- Source texts of formatted documents -
<<<<
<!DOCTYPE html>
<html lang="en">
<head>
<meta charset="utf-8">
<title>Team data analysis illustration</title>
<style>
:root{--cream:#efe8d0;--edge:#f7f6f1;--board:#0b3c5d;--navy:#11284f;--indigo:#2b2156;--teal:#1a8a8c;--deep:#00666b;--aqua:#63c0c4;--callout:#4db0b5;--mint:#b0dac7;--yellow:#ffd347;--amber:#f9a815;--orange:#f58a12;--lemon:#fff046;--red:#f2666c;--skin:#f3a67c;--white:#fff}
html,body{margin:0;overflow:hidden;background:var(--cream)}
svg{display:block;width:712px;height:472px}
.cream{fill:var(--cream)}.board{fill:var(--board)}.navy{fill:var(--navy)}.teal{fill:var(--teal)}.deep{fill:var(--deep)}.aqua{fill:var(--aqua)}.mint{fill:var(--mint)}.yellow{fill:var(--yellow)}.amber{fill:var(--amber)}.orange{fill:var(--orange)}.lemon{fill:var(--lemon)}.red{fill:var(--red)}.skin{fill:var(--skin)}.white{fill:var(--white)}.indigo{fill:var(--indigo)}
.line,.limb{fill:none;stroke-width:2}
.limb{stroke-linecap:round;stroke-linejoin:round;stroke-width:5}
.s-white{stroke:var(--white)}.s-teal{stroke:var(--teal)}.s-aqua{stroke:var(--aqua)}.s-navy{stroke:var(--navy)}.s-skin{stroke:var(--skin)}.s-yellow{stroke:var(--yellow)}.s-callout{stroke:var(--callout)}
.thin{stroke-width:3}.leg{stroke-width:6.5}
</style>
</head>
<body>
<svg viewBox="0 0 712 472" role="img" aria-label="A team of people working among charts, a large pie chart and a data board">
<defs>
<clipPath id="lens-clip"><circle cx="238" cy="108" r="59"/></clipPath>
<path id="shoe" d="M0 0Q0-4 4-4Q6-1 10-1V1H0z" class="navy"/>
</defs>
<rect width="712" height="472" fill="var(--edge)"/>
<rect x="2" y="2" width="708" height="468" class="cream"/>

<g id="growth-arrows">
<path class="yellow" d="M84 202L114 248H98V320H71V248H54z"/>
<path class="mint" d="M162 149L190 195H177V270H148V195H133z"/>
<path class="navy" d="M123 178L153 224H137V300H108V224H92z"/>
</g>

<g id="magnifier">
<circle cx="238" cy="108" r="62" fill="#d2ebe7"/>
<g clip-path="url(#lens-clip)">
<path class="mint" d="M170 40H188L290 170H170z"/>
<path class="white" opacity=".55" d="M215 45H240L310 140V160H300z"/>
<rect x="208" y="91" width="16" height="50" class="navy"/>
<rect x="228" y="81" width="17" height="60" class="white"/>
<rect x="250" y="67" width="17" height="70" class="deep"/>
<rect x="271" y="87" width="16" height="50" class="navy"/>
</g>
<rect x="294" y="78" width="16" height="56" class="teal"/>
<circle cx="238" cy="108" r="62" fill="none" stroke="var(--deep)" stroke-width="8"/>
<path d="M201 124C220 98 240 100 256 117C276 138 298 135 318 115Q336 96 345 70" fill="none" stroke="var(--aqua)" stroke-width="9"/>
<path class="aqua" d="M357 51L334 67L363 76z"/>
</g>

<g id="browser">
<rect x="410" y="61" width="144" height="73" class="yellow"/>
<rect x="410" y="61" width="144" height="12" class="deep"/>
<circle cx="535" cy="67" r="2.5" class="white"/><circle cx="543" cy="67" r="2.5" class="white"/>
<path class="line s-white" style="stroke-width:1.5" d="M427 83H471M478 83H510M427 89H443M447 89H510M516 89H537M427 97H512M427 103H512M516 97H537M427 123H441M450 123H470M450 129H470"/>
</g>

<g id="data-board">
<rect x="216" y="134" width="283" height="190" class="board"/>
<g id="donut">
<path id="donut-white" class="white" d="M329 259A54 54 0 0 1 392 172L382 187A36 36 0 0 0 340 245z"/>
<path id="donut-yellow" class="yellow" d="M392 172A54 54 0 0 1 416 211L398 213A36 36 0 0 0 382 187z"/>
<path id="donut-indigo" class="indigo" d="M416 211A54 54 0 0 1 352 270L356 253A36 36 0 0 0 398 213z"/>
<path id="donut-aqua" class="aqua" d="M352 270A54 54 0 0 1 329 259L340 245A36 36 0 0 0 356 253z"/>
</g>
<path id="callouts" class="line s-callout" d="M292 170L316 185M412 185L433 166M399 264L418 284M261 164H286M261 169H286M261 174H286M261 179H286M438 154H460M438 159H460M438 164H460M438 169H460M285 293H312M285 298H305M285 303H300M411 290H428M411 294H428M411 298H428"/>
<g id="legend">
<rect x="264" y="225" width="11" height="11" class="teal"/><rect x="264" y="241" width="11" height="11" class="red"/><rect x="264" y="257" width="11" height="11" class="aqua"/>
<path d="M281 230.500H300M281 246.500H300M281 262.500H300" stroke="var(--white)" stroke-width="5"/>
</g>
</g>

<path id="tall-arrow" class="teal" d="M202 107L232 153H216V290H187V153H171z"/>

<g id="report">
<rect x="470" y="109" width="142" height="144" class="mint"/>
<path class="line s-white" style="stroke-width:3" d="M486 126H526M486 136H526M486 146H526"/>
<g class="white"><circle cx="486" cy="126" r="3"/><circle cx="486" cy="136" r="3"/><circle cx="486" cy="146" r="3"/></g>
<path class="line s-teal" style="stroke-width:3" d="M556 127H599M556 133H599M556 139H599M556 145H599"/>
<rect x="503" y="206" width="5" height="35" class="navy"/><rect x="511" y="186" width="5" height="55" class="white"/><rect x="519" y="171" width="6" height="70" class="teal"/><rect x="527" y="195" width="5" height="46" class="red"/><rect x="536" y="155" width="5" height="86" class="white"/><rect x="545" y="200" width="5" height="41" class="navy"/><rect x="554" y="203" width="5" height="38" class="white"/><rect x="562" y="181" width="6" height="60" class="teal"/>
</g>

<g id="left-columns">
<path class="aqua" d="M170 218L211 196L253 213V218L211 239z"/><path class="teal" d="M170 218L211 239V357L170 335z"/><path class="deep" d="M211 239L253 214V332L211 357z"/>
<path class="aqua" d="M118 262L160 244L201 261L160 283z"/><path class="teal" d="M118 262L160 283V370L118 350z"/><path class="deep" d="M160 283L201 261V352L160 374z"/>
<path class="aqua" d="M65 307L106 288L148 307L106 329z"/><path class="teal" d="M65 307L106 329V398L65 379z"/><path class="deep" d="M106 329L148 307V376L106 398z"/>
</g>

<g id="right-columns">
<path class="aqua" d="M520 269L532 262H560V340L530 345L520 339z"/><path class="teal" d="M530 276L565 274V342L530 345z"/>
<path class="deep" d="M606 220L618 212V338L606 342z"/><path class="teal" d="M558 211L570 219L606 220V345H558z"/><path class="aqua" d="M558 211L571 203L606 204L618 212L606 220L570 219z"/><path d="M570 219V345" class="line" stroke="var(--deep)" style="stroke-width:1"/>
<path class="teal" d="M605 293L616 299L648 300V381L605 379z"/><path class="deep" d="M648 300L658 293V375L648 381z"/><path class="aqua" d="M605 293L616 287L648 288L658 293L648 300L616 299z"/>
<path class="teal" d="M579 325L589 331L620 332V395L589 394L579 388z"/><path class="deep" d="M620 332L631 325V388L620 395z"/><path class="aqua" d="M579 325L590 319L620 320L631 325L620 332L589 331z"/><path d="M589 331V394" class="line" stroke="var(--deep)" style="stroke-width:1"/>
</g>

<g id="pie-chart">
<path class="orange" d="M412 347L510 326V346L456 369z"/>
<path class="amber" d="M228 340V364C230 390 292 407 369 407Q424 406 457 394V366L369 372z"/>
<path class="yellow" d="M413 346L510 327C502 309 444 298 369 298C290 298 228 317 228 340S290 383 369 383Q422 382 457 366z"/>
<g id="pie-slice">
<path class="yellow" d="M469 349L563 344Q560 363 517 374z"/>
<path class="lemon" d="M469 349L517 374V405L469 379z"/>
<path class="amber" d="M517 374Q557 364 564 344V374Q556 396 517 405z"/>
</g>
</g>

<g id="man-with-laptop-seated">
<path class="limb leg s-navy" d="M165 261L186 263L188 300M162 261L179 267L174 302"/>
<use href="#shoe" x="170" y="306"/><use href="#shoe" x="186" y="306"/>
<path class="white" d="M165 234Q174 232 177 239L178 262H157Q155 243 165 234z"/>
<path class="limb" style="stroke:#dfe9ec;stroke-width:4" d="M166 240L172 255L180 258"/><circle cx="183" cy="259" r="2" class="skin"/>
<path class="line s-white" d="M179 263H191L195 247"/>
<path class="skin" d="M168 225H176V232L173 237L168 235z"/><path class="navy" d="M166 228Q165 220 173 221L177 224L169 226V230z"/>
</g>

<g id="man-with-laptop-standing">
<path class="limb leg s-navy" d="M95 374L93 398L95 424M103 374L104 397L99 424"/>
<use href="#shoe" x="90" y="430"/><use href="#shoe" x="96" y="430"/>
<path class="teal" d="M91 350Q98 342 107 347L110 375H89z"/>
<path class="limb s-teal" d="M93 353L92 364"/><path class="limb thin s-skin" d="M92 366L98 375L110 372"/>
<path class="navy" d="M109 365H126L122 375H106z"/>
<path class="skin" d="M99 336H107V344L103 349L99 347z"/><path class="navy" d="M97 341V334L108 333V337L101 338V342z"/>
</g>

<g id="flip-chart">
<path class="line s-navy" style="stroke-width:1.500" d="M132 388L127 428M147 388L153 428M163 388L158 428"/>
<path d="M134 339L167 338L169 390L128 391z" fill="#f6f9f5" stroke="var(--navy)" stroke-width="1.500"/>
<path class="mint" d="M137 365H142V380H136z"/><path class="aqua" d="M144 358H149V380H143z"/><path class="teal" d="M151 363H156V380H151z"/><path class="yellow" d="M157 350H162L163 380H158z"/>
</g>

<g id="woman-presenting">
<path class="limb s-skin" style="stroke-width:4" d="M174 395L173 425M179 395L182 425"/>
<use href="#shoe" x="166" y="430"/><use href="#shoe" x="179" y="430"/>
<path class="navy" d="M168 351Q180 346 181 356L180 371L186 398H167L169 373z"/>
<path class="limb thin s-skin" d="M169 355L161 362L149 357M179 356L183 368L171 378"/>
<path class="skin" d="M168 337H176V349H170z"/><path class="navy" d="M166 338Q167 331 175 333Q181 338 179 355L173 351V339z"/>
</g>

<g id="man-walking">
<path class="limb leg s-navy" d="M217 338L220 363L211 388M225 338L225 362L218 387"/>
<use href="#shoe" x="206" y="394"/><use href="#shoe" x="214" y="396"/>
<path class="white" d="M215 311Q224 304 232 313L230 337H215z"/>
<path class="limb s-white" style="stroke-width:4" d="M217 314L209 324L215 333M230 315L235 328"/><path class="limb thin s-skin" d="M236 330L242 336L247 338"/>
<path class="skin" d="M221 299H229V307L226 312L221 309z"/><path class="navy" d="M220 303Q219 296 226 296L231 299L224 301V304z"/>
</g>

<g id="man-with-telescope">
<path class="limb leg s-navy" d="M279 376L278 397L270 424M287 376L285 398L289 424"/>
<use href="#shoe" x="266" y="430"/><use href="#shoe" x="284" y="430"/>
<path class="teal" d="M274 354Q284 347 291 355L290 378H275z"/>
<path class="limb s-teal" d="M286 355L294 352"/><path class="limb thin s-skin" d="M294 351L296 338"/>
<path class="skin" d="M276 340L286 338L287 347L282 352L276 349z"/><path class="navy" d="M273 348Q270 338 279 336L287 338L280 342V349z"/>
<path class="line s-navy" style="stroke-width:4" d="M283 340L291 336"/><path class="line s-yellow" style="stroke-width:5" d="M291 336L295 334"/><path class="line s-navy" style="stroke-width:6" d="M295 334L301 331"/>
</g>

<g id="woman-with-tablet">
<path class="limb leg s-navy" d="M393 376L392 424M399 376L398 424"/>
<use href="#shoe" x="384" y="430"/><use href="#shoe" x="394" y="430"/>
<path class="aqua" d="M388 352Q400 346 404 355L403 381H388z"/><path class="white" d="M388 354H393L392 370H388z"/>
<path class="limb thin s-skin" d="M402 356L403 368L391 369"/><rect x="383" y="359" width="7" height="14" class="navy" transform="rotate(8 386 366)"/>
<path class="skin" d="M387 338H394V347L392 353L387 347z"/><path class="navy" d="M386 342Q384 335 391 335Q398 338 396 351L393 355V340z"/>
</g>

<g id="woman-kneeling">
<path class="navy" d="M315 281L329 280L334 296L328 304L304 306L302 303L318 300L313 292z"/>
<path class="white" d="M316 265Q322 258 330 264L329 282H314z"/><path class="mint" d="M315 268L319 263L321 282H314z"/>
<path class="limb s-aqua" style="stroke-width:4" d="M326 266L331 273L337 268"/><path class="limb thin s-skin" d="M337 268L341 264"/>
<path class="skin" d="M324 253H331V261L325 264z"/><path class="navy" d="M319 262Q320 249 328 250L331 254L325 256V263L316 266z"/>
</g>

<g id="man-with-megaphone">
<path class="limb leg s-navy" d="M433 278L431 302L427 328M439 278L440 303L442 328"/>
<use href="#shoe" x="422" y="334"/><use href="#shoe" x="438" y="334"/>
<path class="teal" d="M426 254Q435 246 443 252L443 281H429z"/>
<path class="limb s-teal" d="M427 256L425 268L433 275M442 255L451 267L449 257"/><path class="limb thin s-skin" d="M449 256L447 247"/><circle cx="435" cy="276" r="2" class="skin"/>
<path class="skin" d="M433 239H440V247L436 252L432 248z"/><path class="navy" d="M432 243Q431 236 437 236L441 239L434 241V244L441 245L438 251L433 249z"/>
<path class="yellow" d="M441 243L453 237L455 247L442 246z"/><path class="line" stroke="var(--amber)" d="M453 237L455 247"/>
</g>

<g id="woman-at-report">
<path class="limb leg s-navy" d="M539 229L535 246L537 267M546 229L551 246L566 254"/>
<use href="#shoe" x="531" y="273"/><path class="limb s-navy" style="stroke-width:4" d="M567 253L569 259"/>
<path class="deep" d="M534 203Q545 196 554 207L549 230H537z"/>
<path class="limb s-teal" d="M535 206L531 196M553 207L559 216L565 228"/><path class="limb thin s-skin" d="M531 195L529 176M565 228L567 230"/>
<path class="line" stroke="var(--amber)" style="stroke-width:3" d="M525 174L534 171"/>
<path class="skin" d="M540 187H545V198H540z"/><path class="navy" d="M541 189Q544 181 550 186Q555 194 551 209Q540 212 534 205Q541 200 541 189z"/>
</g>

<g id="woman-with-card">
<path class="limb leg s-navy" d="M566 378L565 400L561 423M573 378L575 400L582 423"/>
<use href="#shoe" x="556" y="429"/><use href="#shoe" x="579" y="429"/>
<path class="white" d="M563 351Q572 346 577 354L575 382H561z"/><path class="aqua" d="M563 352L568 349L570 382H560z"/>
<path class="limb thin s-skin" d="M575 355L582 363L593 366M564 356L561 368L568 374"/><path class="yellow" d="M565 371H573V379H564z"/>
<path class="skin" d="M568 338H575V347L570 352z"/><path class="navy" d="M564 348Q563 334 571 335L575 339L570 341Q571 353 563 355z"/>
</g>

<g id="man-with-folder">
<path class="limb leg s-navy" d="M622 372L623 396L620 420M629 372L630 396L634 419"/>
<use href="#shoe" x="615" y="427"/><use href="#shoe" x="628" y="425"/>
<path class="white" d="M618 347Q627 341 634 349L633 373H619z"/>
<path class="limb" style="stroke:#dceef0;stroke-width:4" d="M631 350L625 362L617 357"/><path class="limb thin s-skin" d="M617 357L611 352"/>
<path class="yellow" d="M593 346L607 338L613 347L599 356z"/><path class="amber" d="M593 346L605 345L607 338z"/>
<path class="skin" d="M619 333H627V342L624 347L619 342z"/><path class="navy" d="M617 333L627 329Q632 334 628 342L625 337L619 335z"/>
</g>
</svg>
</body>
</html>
>>>>
- WHAT THE EXERCISE ASKS -
Please report the number of lines in the data that include the word "shoe", and add no other text.

- RESPONSE -
11